The EU executive has granted France two more years to bring its budget deficit below the bloc's limit of 3 percent of GDP. While avoiding a fine for now, Paris must now present new reform proposals.
Following a regular review of some national budgets, the European Commission said Wednesday it would give France two extra years to fix its budget deficit, making clear that Paris would not have to pay a fine for now.
Likewise, there would be no immediate punitive action against Belgium and Italy, which had also been under scrutiny for excessive new borrowing.
The EU executive said France now had until 2017 to bring its budget deficit below the limit of 3 percent of gross national budget (GDP), after the government missed an already extended deadline for 2015.
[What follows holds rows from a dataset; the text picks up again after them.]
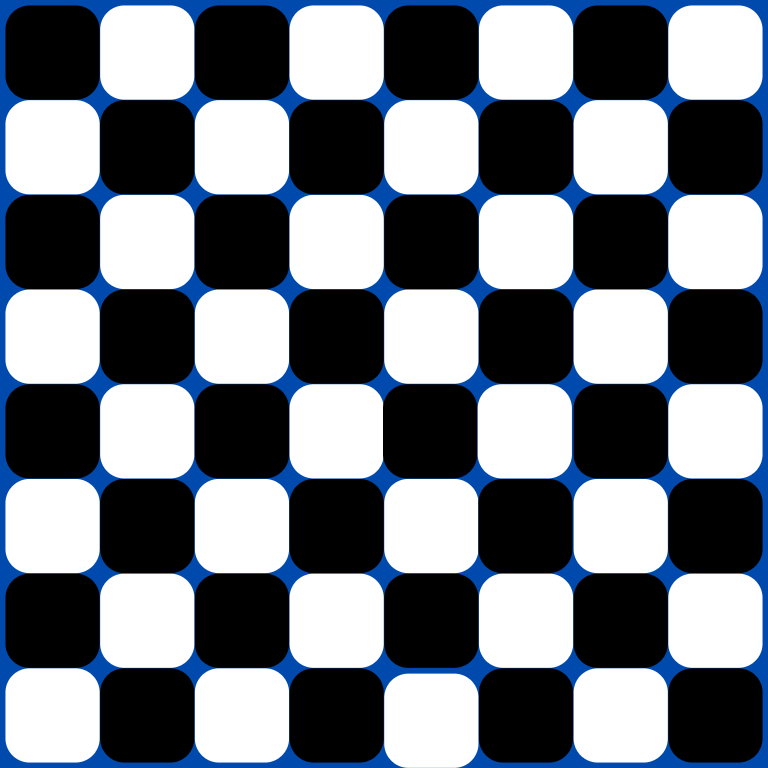
A Shadertoy shader for this pattern:

```glsl
// Checkerboard of rounded black and white tiles on a blue ground.
// Each pixel paints the 3 x 3 nearest tiles as rounded-box distances;
// a few tiles are nudged out of line, so they may overlap a neighbour.

#define TILES 8.0
#define MARGIN 0.0068
#define GAP 0.0006
#define CORNER_RADIUS 0.0315
#define DROP 0.0069
#define SLIP 0.0016
#define GROUND vec3(0.0, 0.29, 0.68)
#define DARK vec3(0.0)
#define LIGHT vec3(1.0)

float roundedBox(vec2 p, float halfSize, float radius) {
    vec2 q = abs(p) - halfSize + radius;
    return length(max(q, 0.0)) + min(max(q.x, q.y), 0.0) - radius;
}

// Misplacement of single tiles, counted from the lower left
vec2 tileOffset(vec2 cell) {
    if (cell == vec2(4.0, 0.0)) return vec2(0.0, -DROP);
    if (cell == vec2(4.0, 3.0) || cell == vec2(5.0, 3.0)) return vec2(-SLIP, 0.0);
    if (cell == vec2(5.0, 2.0)) return vec2(-0.5 * SLIP, 0.0);
    return vec2(0.0);
}

void mainImage(out vec4 fragColor, in vec2 fragCoord) {
    vec2 uv = fragCoord / iResolution.xy;
    float pixel = 1.0 / min(iResolution.x, iResolution.y);
    float pitch = (1.0 - 2.0 * MARGIN) / TILES;
    vec2 home = floor((uv - MARGIN) / pitch);
    vec3 color = GROUND;

    // Paint nearby tiles from left to right, bottom to top
    for (int x = -1; x <= 1; x++) {
        for (int y = -1; y <= 1; y++) {
            vec2 cell = home + vec2(x, y);
            if (any(lessThan(cell, vec2(0.0))) ||
                any(greaterThanEqual(cell, vec2(TILES)))) continue;
            vec2 center = MARGIN + (cell + 0.5) * pitch + tileOffset(cell);
            float d = roundedBox(uv - center, 0.5 * (pitch - GAP), CORNER_RADIUS);
            float cover = clamp(0.5 - d / pixel, 0.0, 1.0);
            vec3 tile = mod(cell.x + cell.y, 2.0) < 0.5 ? LIGHT : DARK;
            color = mix(color, tile, cover);
        }
    }
    fragColor = vec4(color, 1.0);
}
```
Off the hook again
Since 2001, France has had a deficit below 3 percent only in 2006 and 2007 and has repeatedly missed consolidation deadlines, raising eyebrows in Brussels.
The extended deadline for France will come at a cost, Commission Vice President Valdis Dombrovskis (pictured) told reporters at a news conference, hinting at the need for Paris to submit fresh and more far-reaching reform proposals to cut its current deficit.
"France has already announced reforms in the past few days," EU Economic Affairs Commissioner Pierre Moscovici - himself a Frenchman - said in a statement. "We expect France to present a more complete national reform program in April, which we'll consider in May."
hg/sgb (dpa, Reuters, AFP)